My evening commute from Manhattan back to Connecticut often takes me by Y&R, the storied New York ad agency that has been located at 285 Madison Avenue for nearly a century. It was at this same agency where Draper Daniels, the real life inspiration for television’s “Mad Men” Don Draper character, got his first job in advertising as a copywriter in the 1940s. And it’s no wonder “Mad Men” creator Matt Weiner used Daniels as a model for his Draper. The broad-shouldered Daniels certainly embodied the part of a suave, creative genius.
My trip up Madison Avenue and down memory lane recently got me to thinking: Would the character that Draper Daniels inspired be relevant in today’s advertising industry? Could Don Draper’s ability to move people with words and images translate to a world of computerized ad exchanges, pay-per-click campaigns and restrictive HR policies?
As I entered Grand Central Terminal and boarded my commuter train, retracing the steps that thousands of admen had taken over the years, it occurred to me that Don Draper would, in fact, have a place in advertising today. The only difference is that it wouldn’t be at an agency.
Today’s Draper would be an entrepreneur, probably launching a New York-based technology startup. He’d be using his power of persuasion to convince venture capitalists to give him millions of dollars so he could start his own company. Once he had the money, he would talk others into leaving their well-paying jobs and joining his nascent startup. And after he got the software built, he would cajole prospective clients into trying his product.

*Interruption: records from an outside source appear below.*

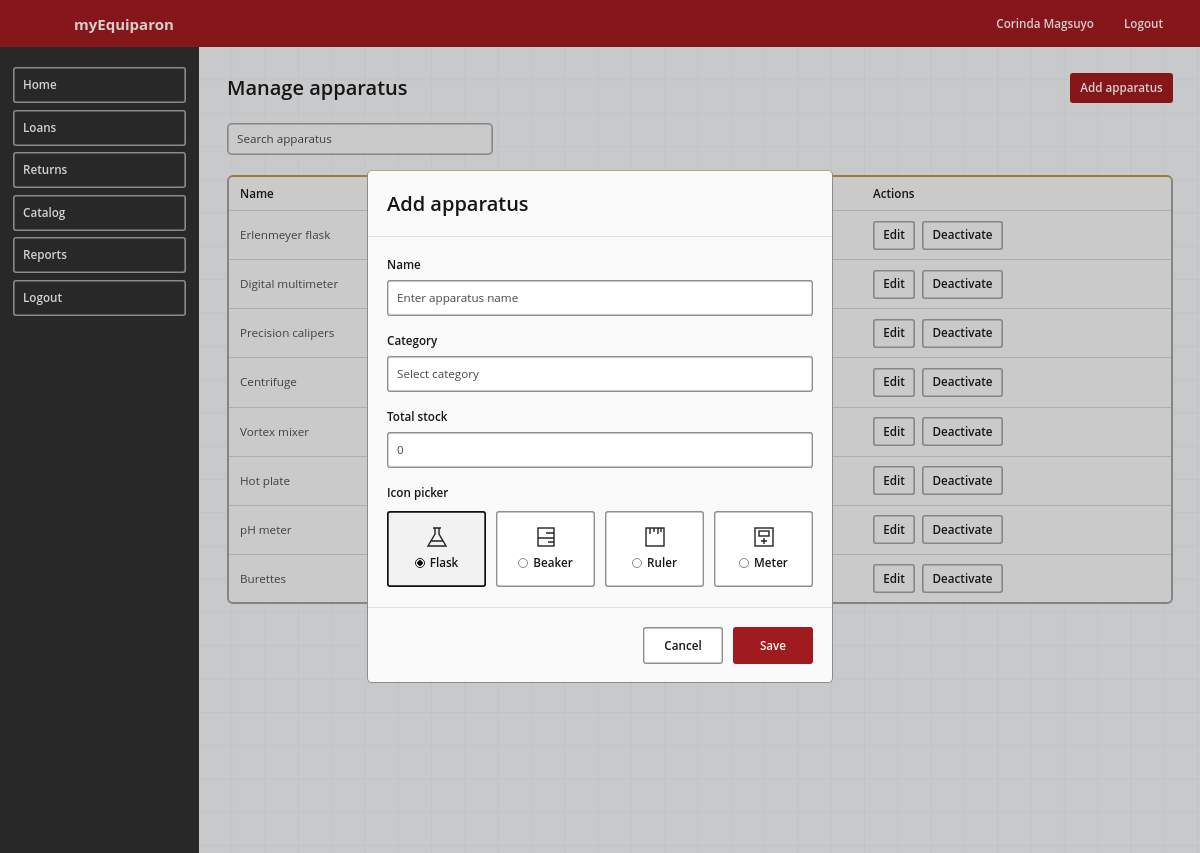
<!DOCTYPE html>
<html lang="en">
<head>
<meta charset="utf-8">
<title>Manage apparatus</title>
<style>
:root {
  --brand: #a01b20;
  --brand-dim: #85171a;
  --on-brand-dim: #d6cdcd;
  --sidebar: #282828;
  --sidebar-line: #8a8a8a;
  --page: #c8c9ca;
  --page-grid: #c2c3c5;
  --panel: #cacaca;
  --line: #858585;
  --row-line: #adadad;
  --gold-dim: #9d7d38;
  --gold: #c5a467;
  --ink: #161616;
  --ink-soft: #414141;
  --modal: #fafafa;
  --modal-line: #e0e0e0;
  --field-line: #8f8f8f;
}
* { box-sizing: border-box; margin: 0; padding: 0; }
body {
  position: relative;
  width: 1200px; height: 853px;
  overflow: hidden;
  display: grid;
  grid-template: 47px 806px / 199px 1001px;
  font: 400 11.67px/16px "Open Sans", "Noto Sans", sans-serif;
  color: var(--ink);
  background: var(--page);
}
a { color: inherit; text-decoration: none; }
ul { list-style: none; }

.topbar {
  grid-column: 1 / 3;
  display: flex; align-items: center; justify-content: space-between;
  padding: 0 37px 0 74px;
  background: var(--brand-dim);
  color: var(--on-brand-dim);
  font-weight: 600;
}
.brand { font-size: 15px; font-weight: 700; line-height: 20px; }
.account { display: flex; gap: 30px; }

.sidebar { padding: 20px 13px; background: var(--sidebar); }
.sidebar ul { display: grid; gap: 6.5px; }
.sidebar a {
  display: flex; align-items: center;
  height: 36px; padding: 0 10px;
  border-radius: 3px;
  box-shadow: inset 0 0 0 1.6px var(--sidebar-line);
  color: #d2d2d2;
  font-weight: 600;
}

.content {
  padding: 26px 27px 0 28px;
  background:
    linear-gradient(90deg, transparent 32.3px, var(--page-grid) 32.3px) 0 0 / 33.3px 33.3px,
    linear-gradient(transparent 32.3px, var(--page-grid) 32.3px) 0 0 / 33.3px 33.3px,
    var(--page);
}
.page-head { display: flex; align-items: center; justify-content: space-between; height: 30px; }
h1, h2 { font-size: 20px; font-weight: 600; line-height: 28px; }
.button {
  display: flex; align-items: center; justify-content: center;
  border-radius: 3px;
  font-weight: 600;
}
.button-add { width: 103px; height: 30px; background: var(--brand-dim); color: #d9cfcf; }
.search {
  display: flex; align-items: center;
  width: 266px; height: 32px; margin-top: 20px; padding: 0 10px;
  border-radius: 5px;
  background: var(--panel);
  box-shadow: inset 0 0 0 1.6px var(--line);
  color: #3c3c3c;
}
.table {
  height: 429px; margin-top: 20px;
  border: 2px solid var(--line);
  border-top-color: var(--gold-dim);
  border-radius: 6px;
  background: var(--panel);
  overflow: hidden;
}
.row {
  display: grid; grid-template-columns: 633px 1fr; align-items: center;
  height: 49.14px; padding-left: 11px;
  border-top: 1px solid var(--row-line);
  color: var(--ink-soft);
}
.row-head { height: 33px; border-top: 0; color: var(--ink); font-weight: 600; }
.actions { display: flex; gap: 7px; color: var(--ink); }
.actions .button { height: 29px; padding: 0 10px; box-shadow: inset 0 0 0 1.6px var(--line); }
.edit { width: 42px; }
.deactivate { width: 81px; }

.modal {
  position: absolute; left: 367px; top: 170px;
  width: 466px; height: 513px;
  border: 1px solid #8c8c8c;
  border-top-color: var(--gold);
  border-radius: 5px;
  background: var(--modal);
  overflow: hidden;
}
.modal-head {
  display: flex; align-items: center;
  height: 66px; padding: 0 19px;
  border-bottom: 1px solid var(--modal-line);
}
.modal-body { height: 371px; padding: 20px 19px 0; border-bottom: 1px solid var(--modal-line); }
.field { margin-bottom: 17px; }
.label { font-weight: 600; }
.input {
  display: flex; align-items: center;
  height: 36px; margin-top: 7px; padding: 0 10px;
  border-radius: 3px;
  background: #fff;
  box-shadow: inset 0 0 0 1.4px var(--field-line);
  color: #484848;
}
.icon-options { display: grid; grid-template-columns: repeat(4, 1fr); gap: 10px; margin-top: 10px; }
.option {
  display: flex; flex-direction: column; align-items: center;
  height: 76px; padding-top: 14px;
  border-radius: 3px;
  background: #fff;
  box-shadow: inset 0 0 0 1.4px var(--field-line);
  font-weight: 600;
}
.option svg { width: 24px; height: 24px; fill: none; stroke: #222; stroke-width: 1.4; }
.option-label { display: flex; align-items: center; gap: 5px; margin-top: 6px; }
.radio { width: 10px; height: 10px; border: 1px solid #858585; border-radius: 50%; background: #fff; }
.option.selected { background: #f2f2f2; box-shadow: inset 0 0 0 1.7px #111; }
.selected .radio { border-color: #111; background: radial-gradient(circle, #111 2.5px, #fff 3px); }
.modal-foot { display: flex; justify-content: flex-end; gap: 10px; padding: 19px 19px 0; }
.modal-foot .button { width: 80px; height: 37px; }
.cancel { background: #fff; box-shadow: inset 0 0 0 1.4px var(--field-line); }
.save { background: var(--brand); color: #fff; }
</style>
</head>
<body>
<header class="topbar">
  <a class="brand" href="#">myEquiparon</a>
  <div class="account"><span>Corinda Magsuyo</span><a href="#">Logout</a></div>
</header>

<nav class="sidebar">
  <ul>
    <li><a href="#">Home</a></li>
    <li><a href="#">Loans</a></li>
    <li><a href="#">Returns</a></li>
    <li><a href="#">Catalog</a></li>
    <li><a href="#">Reports</a></li>
    <li><a href="#">Logout</a></li>
  </ul>
</nav>

<main class="content">
  <div class="page-head">
    <h1>Manage apparatus</h1>
    <a class="button button-add" href="#">Add apparatus</a>
  </div>
  <div class="search">Search apparatus</div>
  <section class="table">
    <div class="row row-head"><span>Name</span><span>Actions</span></div>
    <div class="row"><span>Erlenmeyer flask</span><div class="actions"><a class="button edit" href="#">Edit</a><a class="button deactivate" href="#">Deactivate</a></div></div>
    <div class="row"><span>Digital multimeter</span><div class="actions"><a class="button edit" href="#">Edit</a><a class="button deactivate" href="#">Deactivate</a></div></div>
    <div class="row"><span>Precision calipers</span><div class="actions"><a class="button edit" href="#">Edit</a><a class="button deactivate" href="#">Deactivate</a></div></div>
    <div class="row"><span>Centrifuge</span><div class="actions"><a class="button edit" href="#">Edit</a><a class="button deactivate" href="#">Deactivate</a></div></div>
    <div class="row"><span>Vortex mixer</span><div class="actions"><a class="button edit" href="#">Edit</a><a class="button deactivate" href="#">Deactivate</a></div></div>
    <div class="row"><span>Hot plate</span><div class="actions"><a class="button edit" href="#">Edit</a><a class="button deactivate" href="#">Deactivate</a></div></div>
    <div class="row"><span>pH meter</span><div class="actions"><a class="button edit" href="#">Edit</a><a class="button deactivate" href="#">Deactivate</a></div></div>
    <div class="row"><span>Burettes</span><div class="actions"><a class="button edit" href="#">Edit</a><a class="button deactivate" href="#">Deactivate</a></div></div>
  </section>
</main>

<section class="modal" role="dialog" aria-labelledby="modal-title">
  <div class="modal-head"><h2 id="modal-title">Add apparatus</h2></div>
  <div class="modal-body">
    <div class="field"><div class="label">Name</div><div class="input">Enter apparatus name</div></div>
    <div class="field"><div class="label">Category</div><div class="input">Select category</div></div>
    <div class="field"><div class="label">Total stock</div><div class="input">0</div></div>
    <div class="label">Icon picker</div>
    <div class="icon-options">
      <div class="option selected">
        <svg viewBox="0 0 24 24" aria-hidden="true"><path d="M8 3H16M10 3V9L3 21H21L14 9V3M6 16H18"/></svg>
        <div class="option-label"><span class="radio"></span>Flask</div>
      </div>
      <div class="option">
        <svg viewBox="0 0 24 24" aria-hidden="true"><rect x="4" y="3" width="16" height="18"/><path d="M12 8H20M4 13H20M14 17H20"/></svg>
        <div class="option-label"><span class="radio"></span>Beaker</div>
      </div>
      <div class="option">
        <svg viewBox="0 0 24 24" aria-hidden="true"><rect x="3" y="3" width="18" height="18"/><path d="M7 3V9M11 3V7M15 3V9M18 3V7"/></svg>
        <div class="option-label"><span class="radio"></span>Ruler</div>
      </div>
      <div class="option">
        <svg viewBox="0 0 24 24" aria-hidden="true"><rect x="3" y="3" width="18" height="18"/><rect x="7" y="6" width="10" height="5"/><path d="M12 13V19M9 16H15"/></svg>
        <div class="option-label"><span class="radio"></span>Meter</div>
      </div>
    </div>
  </div>
  <div class="modal-foot"><a class="button cancel" href="#">Cancel</a><a class="button save" href="#">Save</a></div>
</section>
</body>
</html>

The skills of an adman and entrepreneur are quite similar. The job in both cases is to sell the promise of something, if not the thing itself. In a popular viral video distributed last week, clips from an episode where Draper pitches a carousel slide projector for Kodak were repurposed to promote Facebook’s new timeline feature. It’s absolutely plausible that, as a modern-day entrepreneur, Draper would make a similar pitch. In fact, pitches like this happen every day in venture capital boardrooms throughout the city.
What about the other “Mad Men” characters? Would they be relevant in our world? I believe that they would. Peggy would still be writing copy for clients, except now the copy would be in the form of descriptions for Google AdWords campaigns. The buxom Joan might have started off as a planner at some digital agency and then jumped to the sell side, pitching banner ads for a popular website. Pete would still be a creep, working for some shady affiliate marketing company. The smooth-talking Roger Sterling would be head of sales for one of the big networks and Bert Cooper, ever-idiosyncratic, would be making a fortune as a venture capitalist.
Only Harry Crane, the media guy, would have the same job: running a TV buying group and negotiating upfront deals each May. That’s one part of the advertising landscape that has remained largely intact.
While the technology revolution of the past decade has erased almost every trace of advertising’s creative revolution and the real Mad Men that spawned it, if you look closely enough you’ll see the same kinds of characters are around today.
Times change, but people do not.
What do you think the Mad Men characters would be doing today?
This article originally appeared in MediaPost.